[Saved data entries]
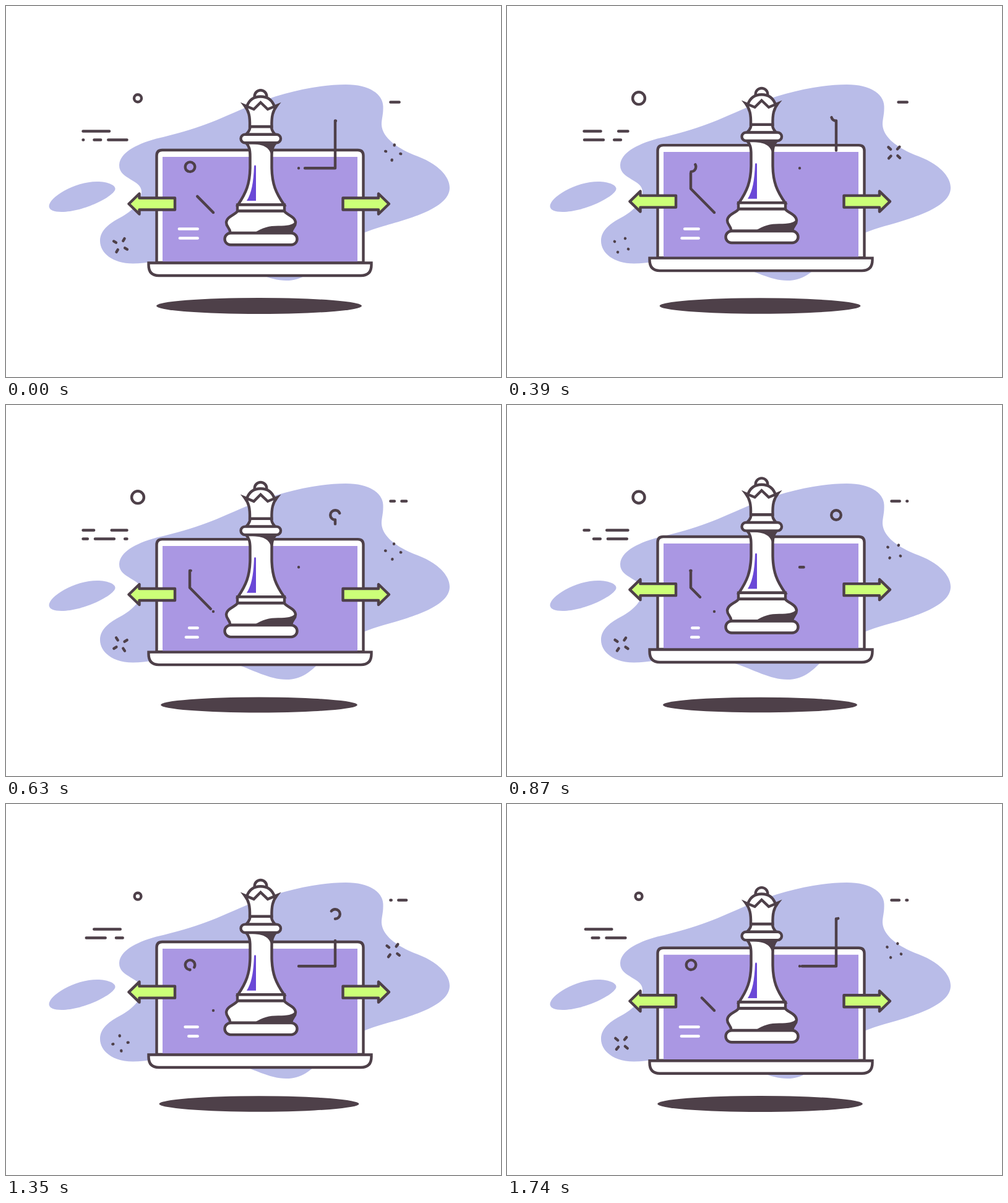
Recreate the animation shown at these times as an HTML page. Size 800 by 600 pixels, loop 1800 ms.

```html
<!DOCTYPE html>
<html lang="en">
<head>
<meta charset="utf-8">
<title>Chess strategy laptop</title>
<style>
  html, body { margin: 0; width: 100%; height: 100%; overflow: hidden; background: #fff; }
  svg { display: block; width: 100vw; height: 100vh; }
  .ink { stroke: #4e4049; stroke-width: 4.4; fill: none; stroke-linecap: round; }
  .white { fill: #fff; }
  .dark { fill: #4e4049; }
  .blob { fill: #b9bce8; }
  .round { stroke-linejoin: round; }
</style>
</head>
<body>
<svg viewBox="0 0 800 600">
  <defs>
    <path id="arrow" class="ink round" style="fill:#ccff78"
      d="M198.5 320L215.5 303.5V310.5H273V329.5H215.5V336.5Z"/>
  </defs>

  <g class="blob">
    <path d="M549 127C588 127 609 143 609.5 162C610 176 607 182 607 192C608 213 633 231 665 243
      C697 255 717 275 717 294C717 325 660 342 610 356C560 371 535 385 515 407C497 428 480 444 453 444
      C425 444 400 428 365 417C330 407 290 407 240 413.5C228 415 217 416.5 205 416.5
      C172 416.5 152 399 152 380C152 362 168 351 185 342C205 331 219 317 219 300
      C219 281 183 280 183 258C183 240 205 225 243 214.5C320 197 345 182 395 161
      C440 142 500 127 549 127Z"/>
    <path d="M69.5 324C69 310 110 284 147 284C165 284 177 290 176.5 296C175 308 125 333 90 333
      C77 333 70 330 69.5 324Z"/>
  </g>

  <ellipse id="shadow" class="dark" cx="409" cy="485" rx="166" ry="13"/>

  <g id="laptop">
    <path class="ink white" d="M243.5 415V242Q243.5 233 252.5 233H568.5Q577.5 233 577.5 242V415Z"/>
    <path fill="#aa97e3" d="M253 244H568V415H253Z"/>
    <path class="ink white" d="M230.5 415.5H590.5V419Q590.5 436 573.5 436H247Q230.5 436 230.5 419Z"/>
  </g>

  <g class="ink">
    <path id="bar1" stroke="#fff"/>
    <path id="bar2" stroke="#fff"/>
    <circle id="ring" cx="213" cy="149.2"/>
    <path id="dash1" d="M124.5 202.5H195.5"/>
    <path id="dash2" d="M124.5 216.5H195.5"/>
    <path id="dash3" d="M621.4 155.5H647.1"/>
    <path id="spark1"/>
    <path id="spark2"/>
    <g class="round">
      <path id="stemR" d="M473 262.3H532V185.8"/>
      <path id="loopR" d="M532 185.8a7.8 7.8 0 0 1 0 -15.6a7.8 7.8 0 0 1 0 15.6"/>
      <path id="stemL" d="M335 334L297 295.5V268"/>
      <path id="loopL" d="M297.5 268a7.8 7.8 0 0 1 0 -15.6a7.8 7.8 0 0 1 0 15.6"/>
    </g>
  </g>

  <g id="arrows">
    <use href="#arrow"/>
    <use href="#arrow" transform="translate(817.5) scale(-1 1)"/>
  </g>

  <g id="queen">
    <circle class="ink white" cx="411.5" cy="146" r="9.8"/>
    <path class="ink white" d="M389 163C393 151 402 146.5 411.5 146.5C421 146.5 430 151 434 163L424 175H400Z"/>
    <path class="ink white" d="M394.5 195C394.5 202 391 204 388 208H435C432 204 429 202 429 195Z"/>
    <path class="ink white" stroke-miterlimit="10"
      d="M385.5 160.8L400.5 167L411.5 156L423 167L438 160.8C431 170 429 178 429.5 195H394C394.5 178 392.5 170 385.5 160.8Z"/>
    <path class="ink white" d="M388 221C393 227 394.5 232 394.5 243V262C394 288 388 302 375 321.5H449.5
      C436 302 430 288 429.5 262V243C429.5 232 431 227 436 221Z"/>
    <path class="dark" d="M394 221H436C431 228 430 236 429.5 246C427 229 419 223.5 394 223.2Z"/>
    <path fill="#6a48d7" d="M404 259V315H389C397 303 400 285 401 259Q402.5 255.5 404 259Z"/>
    <rect class="ink white" x="379.5" y="207.8" width="64.5" height="13.4" rx="6.7"/>
    <path class="ink white" d="M374.5 331.5C370 338 357 340 356 350C356 358 362 358 362.5 367H461
      C462 358 468 358 468 350C467 340 454 338 449.5 331.5Z"/>
    <path class="dark" d="M401 367C415 358 425 355.5 440 355.5C455 355.5 463 354 467 349C469 357 462 360 461 367Z"/>
    <rect class="ink white" x="374" y="321.5" width="76" height="9.8"/>
    <rect class="ink white" x="353.5" y="367.3" width="117" height="19" rx="9.5"/>
  </g>
</svg>
<script>
const LOOP = 1800, STEP = 30;
const TAU = 2 * Math.PI;
const $ = id => document.getElementById(id);
const set = (id, attrs) => {
  for (const k in attrs) $(id).setAttribute(k, attrs[k]);
};
const mod = (a, n) => ((a % n) + n) % n;
const clamp = x => Math.min(1, Math.max(0, x));
const ease = x => { x = clamp(x); return x * x * (3 - 2 * x); };
const sharpEase = x => x * x * x * (10 - 15 * x + 6 * x * x);

// Vertical float, measured from the pose at t = 0.
function float(id, t, range, delay) {
  const w = TAU / LOOP;
  const y = range / 2 * (Math.cos(w * (t - delay)) - Math.cos(w * delay));
  set(id, { transform: `translate(0 ${y})` });
  return -y / range;
}

// Goes 0 -> 1 -> 0 over one loop.
function swing(t, delay) {
  const x = mod(t - delay, LOOP) / (LOOP / 2);
  return sharpEase(x < 1 ? x : 2 - x);
}

function slide(id, dashes, shift) {
  set(id, { "stroke-dasharray": dashes.join(" "), "stroke-dashoffset": -shift });
}

// Draws a path on from its start, then wipes it off in the same direction.
function trim(id, t, start, drawTime, wipeAt, wipeTime) {
  const age = mod(t - start, LOOP);
  const head = ease(age / drawTime), tail = ease((age - wipeAt) / wipeTime);
  const len = $(id).getTotalLength();
  const show = head - tail > 0.001;
  set(id, {
    visibility: show ? "visible" : "hidden",
    "stroke-dasharray": `0 ${tail * len} ${(head - tail) * len} ${len * 2}`
  });
}

const TIMES = [0, 390, 630, 870, 1110, 1350, 1740, 1800];
const TURN1 = [31, -61.4, -123, -146, -206.5, -276, -320, -329];
const TURN2 = [9.5, -47, -84, -145, -206, -233, -333.5, -350.5];

function track(values, t) {
  let i = 0;
  while (i < TIMES.length - 2 && t >= TIMES[i + 1]) i++;
  const p = (t - TIMES[i]) / (TIMES[i + 1] - TIMES[i]);
  return values[i] + (values[i + 1] - values[i]) * p;
}

function spark(id, cx, cy, angle, t, peak) {
  const len = 0.1 + 5.1 * ease(0.5 + 0.5 * Math.cos(TAU * (t - peak) / 900));
  let d = "";
  for (let i = 0; i < 4; i++) {
    const a = (angle + i * 90) * Math.PI / 180;
    const at = r => `${cx + r * Math.cos(a)} ${cy + r * Math.sin(a)}`;
    d += `M${at(12.7 - len)}L${at(12.7)}`;
  }
  set(id, { d });
}

function draw(t) {
  const lift = float("laptop", t, 20, 0);
  float("queen", t, 20, 120);
  float("arrows", t, 24, 120);
  set("shadow", { rx: 166 - 9 * lift, ry: 13 - 0.7 * lift });

  set("bar1", { d: `M${279.8 + 19.5 * swing(t, 0)} 360.5H309.7` });
  set("bar2", { d: `M${280.2 + 19 * swing(t, 150)} 375.5H309.7` });

  const grow = ease(mod(t - 1710, LOOP) / 390);
  const shrink = t >= 780 && t < 1710 ? ease((t - 780) / 480) : 0;
  set("ring", { r: 5.4 + 4.5 * (grow - shrink) });

  const p = t / LOOP;
  slide("dash1", [42.5, 28.5], -71 * p);
  slide("dash2", [31, 17.2, 10.8, 12], 40.7 + 142 * p);
  slide("dash3", [14.2, 11.5], 51.4 * p);

  spark("spark1", 185, 387, track(TURN1, t), t, 750);
  spark("spark2", 625.7, 237, track(TURN2, t), t, 300);

  trim("stemR", t, 750, 900, 900, 900);
  trim("loopR", t, 180, 720, 810, 900);
  trim("stemL", t, 1380, 900, 900, 900);
  trim("loopL", t, 800, 745, 870, 850);
}

function tick() {
  const t = performance.now() % LOOP;
  draw(Math.min(Math.floor(t / STEP) * STEP, LOOP - 2 * STEP));
  requestAnimationFrame(tick);
}
tick();
</script>
</body>
</html>
```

■ Exercise instructions ■
For the records above, tally the lines in which "float" appears, and give the number by itself.

■ Solution below ■
5